What we do know is that Code of Honor has firmly staked a claim to title consideration, and Tacitus less so after yet another defeat. Both appear likely to prudently say “no thanks” to a Philadelphia field trip and instead wait for the Jockey Club Gold Cup (G1) in late September.
Based on comments made to various outlets after the Travers, owner Will Farish and trainer Shug McGaughey seem less than warm to the idea of trying Code of Honor in the Breeders’ Cup Classic (G1) at Santa Anita. In the case of Farish, this is no surprise. Recall the similar feelings he had about his champion older horse Mineshaft in 2003, who ultimately missed the Classic at Santa Anita anyway due to a reported ankle injury.

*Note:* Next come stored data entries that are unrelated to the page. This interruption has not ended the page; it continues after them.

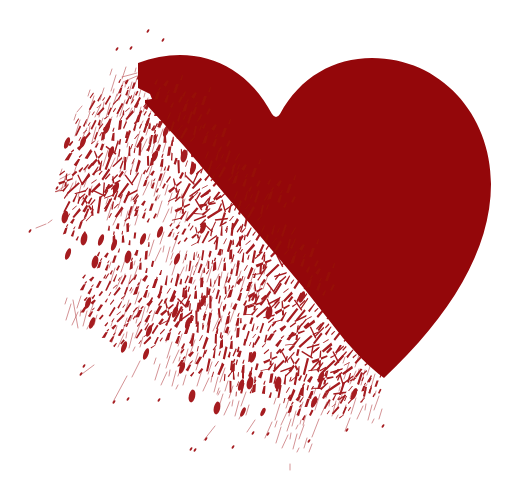
<!DOCTYPE html>
<html lang="en">
<head>
<meta charset="utf-8">
<title>Shattering heart</title>
<style>
:root { --paper: #ffffff; --heart: #94070a; --shard: #a51c20; --ember: #981606; }
html, body { margin: 0; background: var(--paper); overflow: hidden; }
.canvas { display: block; width: 520px; height: 498px; }
.heart { fill: var(--heart); }
.shards { fill: var(--shard); stroke: none; }
.dust { fill: none; stroke: var(--shard); stroke-width: .6; stroke-linecap: round; opacity: .8; }
.embers { fill: var(--ember); opacity: .55; }
</style>
</head>
<body>
<svg class="canvas" viewBox="0 0 520 498" role="img" aria-label="A dark red heart whose left side breaks into flying shards">
<defs>
<path id="slivers" d="M-15 9l4-13 2 1-4 12zM-7-4l3-9 1 0-2 10zM-4 13l6-11 2 2-6 10zM3-2l4-12 2 1-4 12zM9 10l2-9 2 0-2 10zM13-4l4-7 1 1-4 7zM-17-6l3-7 1 1-3 7zM-10 15l2-5 1 0-2 5zM6 16l5-5 0 1-4 5zM-1-6l2-4 1 0-2 5zM15 5l2-5 1 1-2 5zM-2 0l-4 5 1 0 4-5z"/>
<path id="splinters" d="M-16 4l13-10 1 1-12 11zM-11-8l3 14 2-1-4-14zM-3 11l8-15 2 1-8 15zM1-11l9 9 1-1-9-9zM5 9l11-8 0 2-10 7zM9-5l5-11 1 1-5 11zM-16 14l8-4 0 1-8 4zM-5-9l3-6 2 1-3 6zM12 12l4-7 1 1-4 7zM-9 11l4-9 1 0-3 10zM-18-5l4-6 1 1-4 6z"/>
<path id="flecks" d="M-14 8l3-8 3-1-2 8zM-5-7l4-5 2 1-3 6zM-4 10l3-7 2 0-2 8zM5 1l3-9 3 0-3 9zM10 10l3-6 2 1-3 6zM-14-8l3-5 1 1-2 5zM2 15l3-5 1 1-2 5zM12-12l2-5 1 0-1 5zM-10-2l2-3 1 1-2 3zM1-2l-2 3 1 1 2-4z"/>
<path id="hairs" d="M-15 8l5-16M-9 13l6-13M-4-4l4-12M2 14l4-15M8 4l5-14M13 13l3-10M-16-8l2-6M-1 4l1-6M9-11l1-4M6 17l2-4"/>
<ellipse id="drop" rx="2.5" ry="6" transform="rotate(20)"/>
<ellipse id="bead" rx="3.2" ry="6.5" transform="rotate(12)"/>
<ellipse id="speck" rx="1" ry="2" transform="rotate(35)"/>
<path id="half-heart" d="M138 63C190 43 244 60 272 114Q276 120 280 114C300 77 334 58 372 58C440 58 491 114 491 184C491 250 450 316 384 378C369 367 355 352 343 338L303 287L250 224L184 146L145 103L145 100L152 99L150 94L138 88Z"/>
<clipPath id="heart-edge"><use href="#half-heart"/></clipPath>
</defs>

<g class="dust">
<use href="#hairs" x="126" y="83"/>
<use href="#hairs" x="104" y="104"/>
<use href="#hairs" x="135" y="108"/>
<use href="#hairs" x="90" y="128"/>
<use href="#hairs" x="150" y="139"/>
<use href="#hairs" x="118" y="158"/>
<use href="#hairs" x="76" y="183"/>
<use href="#hairs" x="152" y="182"/>
<use href="#hairs" x="122" y="212"/>
<use href="#hairs" x="172" y="209"/>
<use href="#hairs" x="164" y="248"/>
<use href="#hairs" x="187" y="267"/>
<use href="#hairs" x="125" y="276"/>
<use href="#hairs" x="222" y="274"/>
<use href="#hairs" x="255" y="285"/>
<use href="#hairs" x="81" y="312"/>
<use href="#hairs" x="139" y="308"/>
<use href="#hairs" x="222" y="318"/>
<use href="#hairs" x="127" y="334"/>
<use href="#hairs" x="182" y="350"/>
<use href="#hairs" x="170" y="372"/>
<use href="#hairs" x="212" y="378"/>
<use href="#hairs" x="233" y="402"/>
<use href="#hairs" x="290" y="412"/>
<use href="#hairs" x="291" y="435"/>
<use href="#hairs" x="330" y="402"/>
<use href="#hairs" x="366" y="406"/>
<use href="#hairs" x="359" y="371"/>
<path d="M82 374l12-9M113 402l14-26M132 377l8-16M48 223l4-3M36 228l10-4M204 440l11-14M247 432l8-12M265 438l7-16M312 437l7-18M345 431l5-13M56 192l12-8M60 179l10-5M122 77l15-4M123 82l14-6M77 112l5-6M73 300l5 28M290 470l0-6M309 452l3-8"/>
</g>

<g class="shards">
<g id="upper-spray">
<use href="#flecks" transform="translate(128 88) scale(.7)"/>
<use href="#slivers" transform="translate(102 105) rotate(12) scale(.8)"/>
<use href="#slivers" transform="translate(131 108) rotate(10) scale(.9)"/>
<use href="#flecks" transform="translate(149 115)"/>
<use href="#slivers" transform="translate(88 130) rotate(8) scale(.8)"/>
<use href="#flecks" transform="translate(113 130) rotate(-12)"/>
<use href="#slivers" transform="translate(140 134)"/>
<use href="#flecks" transform="translate(164 132) rotate(-18)"/>
<use href="#flecks" transform="translate(80 156) rotate(14)"/>
<use href="#splinters" transform="translate(106 158) rotate(-8)"/>
<use href="#slivers" transform="translate(136 158) rotate(-14)"/>
<use href="#flecks" transform="translate(162 156) rotate(-10)"/>
<use href="#slivers" transform="translate(189 160) rotate(-20)"/>
<use href="#splinters" transform="translate(73 184) rotate(20) scale(.9)"/>
<use href="#slivers" transform="translate(98 180) rotate(16)"/>
<use href="#splinters" transform="translate(122 186) rotate(8)"/>
<use href="#flecks" transform="translate(154 180) scale(.8)"/>
<use href="#splinters" transform="translate(184 187)"/>
<use href="#slivers" transform="translate(209 186) rotate(24)"/>
</g>
<g id="middle-spray">
<use href="#slivers" transform="translate(78 206) rotate(10) scale(.9)"/>
<use href="#splinters" transform="translate(96 202) rotate(-20)"/>
<use href="#slivers" transform="translate(120 204) rotate(6)"/>
<use href="#flecks" transform="translate(145 210) scale(.8)"/>
<use href="#splinters" transform="translate(191 210) rotate(14)"/>
<use href="#splinters" transform="translate(215 209) rotate(30)"/>
<use href="#slivers" transform="translate(235 216)"/>
<use href="#flecks" transform="translate(74 228) scale(.8)"/>
<use href="#flecks" transform="translate(122 233) rotate(-20) scale(.9)"/>
<use href="#flecks" transform="translate(178 233) rotate(10) scale(.7)"/>
<use href="#splinters" transform="translate(204 234) scale(.8)"/>
<use href="#slivers" transform="translate(228 238) rotate(-12)"/>
<use href="#slivers" transform="translate(252 241) rotate(12)"/>
<use href="#flecks" transform="translate(108 262) scale(.8)"/>
<use href="#flecks" transform="translate(140 260) rotate(-14) scale(.9)"/>
<use href="#slivers" transform="translate(199 262) rotate(-10) scale(.8)"/>
<use href="#flecks" transform="translate(224 260) rotate(-16)"/>
<use href="#slivers" transform="translate(249 265) rotate(-8)"/>
<use href="#splinters" transform="translate(272 266) rotate(18)"/>
<use href="#flecks" transform="translate(92 286) rotate(10) scale(.8)"/>
<use href="#slivers" transform="translate(118 285) rotate(8) scale(.8)"/>
<use href="#flecks" transform="translate(147 287)"/>
<use href="#slivers" transform="translate(172 288) rotate(-6)"/>
<use href="#flecks" transform="translate(195 288) rotate(-16)"/>
<use href="#slivers" transform="translate(216 288) rotate(-14) scale(.8)"/>
<use href="#flecks" transform="translate(241 290)"/>
<use href="#splinters" transform="translate(264 294) rotate(8)"/>
<use href="#slivers" transform="translate(290 289) rotate(14)"/>
</g>
<g id="lower-spray">
<use href="#flecks" transform="translate(93 309) rotate(14) scale(.8)"/>
<use href="#slivers" transform="translate(122 312) rotate(14) scale(.8)"/>
<use href="#flecks" transform="translate(150 312) rotate(10)"/>
<use href="#splinters" transform="translate(176 310)"/>
<use href="#flecks" transform="translate(191 312) rotate(-10)"/>
<use href="#slivers" transform="translate(207 311) rotate(-18)"/>
<use href="#flecks" transform="translate(238 315) rotate(-8)"/>
<use href="#splinters" transform="translate(262 308) rotate(22) scale(.9)"/>
<use href="#splinters" transform="translate(291 311) rotate(10)"/>
<use href="#slivers" transform="translate(313 317) rotate(22)"/>
<use href="#flecks" transform="translate(114 334) rotate(12) scale(.8)"/>
<use href="#slivers" transform="translate(149 334) rotate(14) scale(.8)"/>
<use href="#flecks" transform="translate(179 333)"/>
<use href="#slivers" transform="translate(204 335) rotate(-10)"/>
<use href="#flecks" transform="translate(231 338) rotate(-14)"/>
<use href="#slivers" transform="translate(257 334) scale(.8)"/>
<use href="#flecks" transform="translate(282 337) rotate(18)"/>
<use href="#splinters" transform="translate(305 337) rotate(20)"/>
<use href="#slivers" transform="translate(330 340) rotate(20)"/>
<use href="#flecks" transform="translate(191 362) rotate(12) scale(.9)"/>
<use href="#slivers" transform="translate(220 361) rotate(-6)"/>
<use href="#flecks" transform="translate(243 362) rotate(-12)"/>
<use href="#splinters" transform="translate(278 362) rotate(16) scale(.9)"/>
<use href="#splinters" transform="translate(303 363) rotate(-14)"/>
<use href="#splinters" transform="translate(328 362) rotate(18)"/>
<use href="#slivers" transform="translate(351 363) rotate(24)"/>
<use href="#slivers" transform="translate(240 381) rotate(-18) scale(.9)"/>
<use href="#flecks" transform="translate(264 383) rotate(-10)"/>
<use href="#slivers" transform="translate(291 387) rotate(-8)"/>
<use href="#flecks" transform="translate(312 388)"/>
<use href="#splinters" transform="translate(333 383) rotate(28)"/>
<use href="#slivers" transform="translate(354 386)"/>
<use href="#flecks" transform="translate(371 386) scale(.7)"/>
<use href="#flecks" transform="translate(300 406) scale(.9)"/>
<use href="#slivers" transform="translate(337 404) rotate(12) scale(.8)"/>
</g>
<g id="beads">
<use href="#bead" x="84" y="239"/>
<use href="#bead" x="95" y="262"/>
<use href="#bead" x="65" y="217"/>
<use href="#bead" x="192" y="396"/>
<use href="#bead" x="217" y="408"/>
<use href="#bead" x="269" y="313"/>
<use href="#bead" x="128" y="257"/>
<use href="#bead" x="184" y="156"/>
<use href="#bead" x="278" y="383"/>
<use href="#bead" x="250" y="383"/>
</g>
<g id="drops">
<use href="#drop" x="68" y="254"/>
<use href="#drop" x="101" y="240"/>
<use href="#drop" x="114" y="245"/>
<use href="#drop" x="67" y="143"/>
<use href="#drop" x="111" y="152"/>
<use href="#drop" x="107" y="128"/>
<use href="#drop" x="83" y="142"/>
<use href="#drop" x="166" y="131"/>
<use href="#drop" x="155" y="156"/>
<use href="#drop" x="193" y="169"/>
<use href="#drop" x="143" y="239"/>
<use href="#drop" x="160" y="232"/>
<use href="#drop" x="116" y="188"/>
<use href="#drop" x="203" y="228"/>
<use href="#drop" x="177" y="259"/>
<use href="#drop" x="88" y="303"/>
<use href="#drop" x="92" y="323"/>
<use href="#drop" x="124" y="347"/>
<use href="#drop" x="146" y="354"/>
<use href="#drop" x="182" y="368"/>
<use href="#drop" x="175" y="312"/>
<use href="#drop" x="188" y="323"/>
<use href="#drop" x="203" y="301"/>
<use href="#drop" x="149" y="331"/>
<use href="#drop" x="241" y="385"/>
<use href="#drop" x="253" y="357"/>
<use href="#drop" x="354" y="394"/>
<use href="#drop" x="314" y="402"/>
<use href="#drop" x="321" y="377"/>
<use href="#drop" x="302" y="297"/>
</g>
<g id="stray-specks">
<use href="#speck" x="131" y="48"/>
<use href="#speck" x="117" y="49"/>
<use href="#speck" x="148" y="31"/>
<use href="#speck" x="163" y="40"/>
<use href="#speck" x="30" y="231"/>
<use href="#speck" x="57" y="188"/>
<use href="#speck" x="81" y="374"/>
<use href="#speck" x="84" y="366"/>
<use href="#speck" x="114" y="402"/>
<use href="#speck" x="128" y="399"/>
<use href="#speck" x="159" y="400"/>
<use href="#speck" x="195" y="450"/>
<use href="#speck" x="191" y="449"/>
<use href="#speck" x="206" y="439"/>
<use href="#speck" x="233" y="447"/>
<use href="#speck" x="253" y="433"/>
<use href="#speck" x="268" y="434"/>
<use href="#speck" x="309" y="441"/>
<use href="#speck" x="347" y="430"/>
<use href="#speck" x="383" y="426"/>
<ellipse cx="263" cy="412" rx="2" ry="4.5" transform="rotate(25 263 412)"/>
<ellipse cx="243" cy="412" rx="2" ry="5" transform="rotate(25 243 412)"/>
</g>
</g>

<use class="heart" href="#half-heart"/>
<g class="embers" clip-path="url(#heart-edge)">
<use href="#flecks" x="168" y="92"/>
<use href="#flecks" x="196" y="104"/>
<use href="#slivers" x="184" y="125"/>
<use href="#flecks" x="216" y="136"/>
<use href="#slivers" x="222" y="164"/>
<use href="#flecks" x="246" y="176"/>
<use href="#slivers" x="251" y="204"/>
<use href="#flecks" x="281" y="192"/>
<use href="#slivers" x="278" y="238"/>
<use href="#flecks" x="304" y="256"/>
<use href="#flecks" x="320" y="280"/>
</g>
</svg>
</body>
</html>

The Code of Honor folks will obviously see how the Pennsylvania Derby plays out and then hope for Gold Cup success. A victory by Maximum Security at Parx would deal a serious setback to Code of Honor’s championship aspirations, but any other result would be favorable if he also happens to land the Gold Cup.
Code of Honor controls his own destiny, but he also needs both a form reversal by Maximum Security and any potential resurgence from Game Winner and Omaha Beach nipped through the Breeders’ Cup. If the results of the Pennsylvania Derby prove murky and Code of Honor wins the Gold Cup, I could envision Code of Honor’s connections take their chances by not running in the Breeders’ Cup. And if the Classic results suggest he needs any sort of résumé boost to further solidify a championship claim, there’s always the option of the Cigar Mile (G1) at Aqueduct in early December.
He might have been beaten like a drum by Imperial Hint in the Alfred G. Vanderbilt (G1) last month, but Mitole was surely back on his game with a stakes-record performance in the Forego (G1) on Saturday.
The quality and depth of his 2019 record thus far easily surpasses what Imperial Hint has accomplished to date, and there’s no question Mitole would be much more deserving of the divisional championship if the ballot closed today.
However, it isn’t, and there’s still a potentially amazing Breeders’ Cup Sprint (G1) to look forward to. Not only are we talking about Mitole and Imperial Hint, but Amsterdam (G2) winner Shancelot will surely appreciate a cut back to six furlongs after getting caught late in the seven-furlong H. Allen Jerkens (G1).
This has certainly been a vintage year for sprint specialists.
As I wrote on Twitter following the Ballerina (G1) on Saturday, I sincerely wish trainer Carlos Martin good vibes with Come Dancing in the upcoming Breeders’ Cup Filly & Mare Sprint (G1) this fall.
Martin’s grandfather, Frank “Pancho” Martin, enjoyed success on the very first Breeders’ Cup day in 1984 when Outstandingly was elevated to first via disqualification in the inaugural Juvenile Fillies (G1). However, Carlos’ late father, Jose, twice endured stinging, odds-on defeats in the Sprint (1986-87) with his brilliantly fast Groovy, still one of the most capable sprinters I’ve ever watched.
Breeders’ Cups in California have not generally been kind to the Martin family. I hope that might change in a couple months.